**Task description**:
If an entry below holds a picture, leave the picture out and print the rest exactly.

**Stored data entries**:
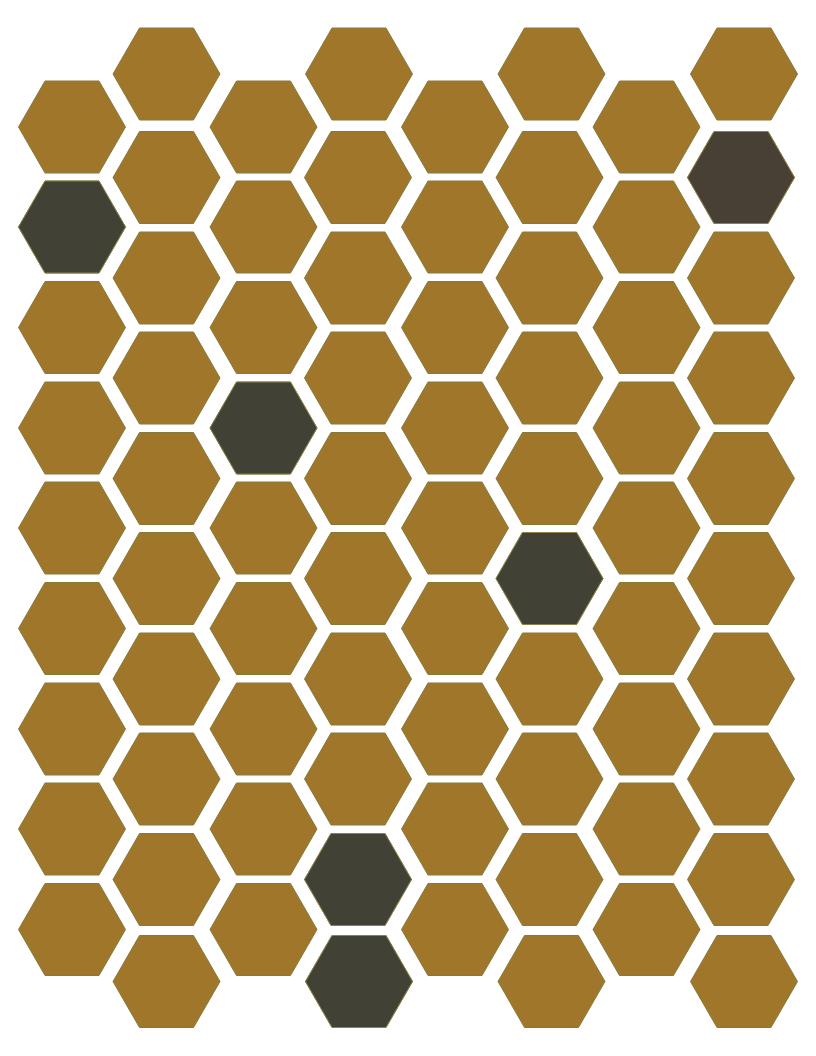
<!DOCTYPE html>
<html lang="en">
<head>
<meta charset="utf-8">
<title>Honeycomb pattern</title>
<style>
:root {
  --paper: #ffffff;
  --honey: #a0762b;
  --honey-edge: #857a3a;
  --charcoal: #424135;
  --umber: #483f35;
  --dark-edge: #8a8248;
}
html, body { margin: 0; background: var(--paper); overflow: hidden; }
.honeycomb { display: block; width: 816px; height: 1056px; }
.honey { fill: var(--honey); stroke: var(--honey-edge); }
.charcoal { fill: var(--charcoal); stroke: var(--dark-edge); }
.umber { fill: var(--umber); stroke: var(--dark-edge); }
</style>
</head>
<body>
<svg class="honeycomb" viewBox="0 0 816 1056" role="img" aria-label="Honeycomb of amber hexagons with six dark cells">
  <defs>
    <polygon id="cell" points="-53.5,0 -27,-46 27,-46 53.5,0 27,46 -27,46"/>
    <g id="long-column">
      <use href="#cell" y="127"/>
      <use href="#cell" y="227"/>
      <use href="#cell" y="327.5"/>
      <use href="#cell" y="428"/>
      <use href="#cell" y="528"/>
      <use href="#cell" y="628.5"/>
      <use href="#cell" y="729"/>
      <use href="#cell" y="829"/>
      <use href="#cell" y="929.5"/>
    </g>
    <g id="short-column">
      <use href="#cell" y="177.5"/>
      <use href="#cell" y="278"/>
      <use href="#cell" y="378"/>
      <use href="#cell" y="478.5"/>
      <use href="#cell" y="578.5"/>
      <use href="#cell" y="679"/>
      <use href="#cell" y="779"/>
      <use href="#cell" y="879.5"/>
    </g>
    <g id="edge-row">
      <use href="#cell" x="166.5"/>
      <use href="#cell" x="359"/>
      <use href="#cell" x="551.5"/>
      <use href="#cell" x="744"/>
    </g>
  </defs>

  <g class="honey">
    <use href="#long-column" x="72"/>
    <use href="#long-column" x="263.5"/>
    <use href="#long-column" x="455"/>
    <use href="#long-column" x="646.5"/>
    <use href="#short-column" x="166.5"/>
    <use href="#short-column" x="358"/>
    <use href="#short-column" x="549.5"/>
    <use href="#short-column" x="741"/>
    <use href="#edge-row" y="74"/>
    <use href="#edge-row" y="981.5"/>
  </g>

  <g class="charcoal">
    <use href="#cell" x="72" y="227"/>
    <use href="#cell" x="263.5" y="428"/>
    <use href="#cell" x="549.5" y="578.5"/>
    <use href="#cell" x="358" y="879.5"/>
    <use href="#cell" x="359" y="981.5"/>
  </g>
  <use class="umber" href="#cell" x="741" y="177.5"/>
</svg>
</body>
</html>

**Answer to this problem**:
<!DOCTYPE html>
<html lang="en">
<head>
<meta charset="utf-8">
<title>Honeycomb pattern</title>
<style>
:root {
  --paper: #ffffff;
  --honey: #a0762b;
  --honey-edge: #857a3a;
  --charcoal: #424135;
  --umber: #483f35;
  --dark-edge: #8a8248;
}
html, body { margin: 0; background: var(--paper); overflow: hidden; }
.honeycomb { display: block; width: 816px; height: 1056px; }
.honey { fill: var(--honey); stroke: var(--honey-edge); }
.charcoal { fill: var(--charcoal); stroke: var(--dark-edge); }
.umber { fill: var(--umber); stroke: var(--dark-edge); }
</style>
</head>
<body>
<svg class="honeycomb" viewBox="0 0 816 1056" role="img" aria-label="Honeycomb of amber hexagons with six dark cells">
  <defs>
    <polygon id="cell" points="-53.5,0 -27,-46 27,-46 53.5,0 27,46 -27,46"/>
    <g id="long-column">
      <use href="#cell" y="127"/>
      <use href="#cell" y="227"/>
      <use href="#cell" y="327.5"/>
      <use href="#cell" y="428"/>
      <use href="#cell" y="528"/>
      <use href="#cell" y="628.5"/>
      <use href="#cell" y="729"/>
      <use href="#cell" y="829"/>
      <use href="#cell" y="929.5"/>
    </g>
    <g id="short-column">
      <use href="#cell" y="177.5"/>
      <use href="#cell" y="278"/>
      <use href="#cell" y="378"/>
      <use href="#cell" y="478.5"/>
      <use href="#cell" y="578.5"/>
      <use href="#cell" y="679"/>
      <use href="#cell" y="779"/>
      <use href="#cell" y="879.5"/>
    </g>
    <g id="edge-row">
      <use href="#cell" x="166.5"/>
      <use href="#cell" x="359"/>
      <use href="#cell" x="551.5"/>
      <use href="#cell" x="744"/>
    </g>
  </defs>

  <g class="honey">
    <use href="#long-column" x="72"/>
    <use href="#long-column" x="263.5"/>
    <use href="#long-column" x="455"/>
    <use href="#long-column" x="646.5"/>
    <use href="#short-column" x="166.5"/>
    <use href="#short-column" x="358"/>
    <use href="#short-column" x="549.5"/>
    <use href="#short-column" x="741"/>
    <use href="#edge-row" y="74"/>
    <use href="#edge-row" y="981.5"/>
  </g>

  <g class="charcoal">
    <use href="#cell" x="72" y="227"/>
    <use href="#cell" x="263.5" y="428"/>
    <use href="#cell" x="549.5" y="578.5"/>
    <use href="#cell" x="358" y="879.5"/>
    <use href="#cell" x="359" y="981.5"/>
  </g>
  <use class="umber" href="#cell" x="741" y="177.5"/>
</svg>
</body>
</html>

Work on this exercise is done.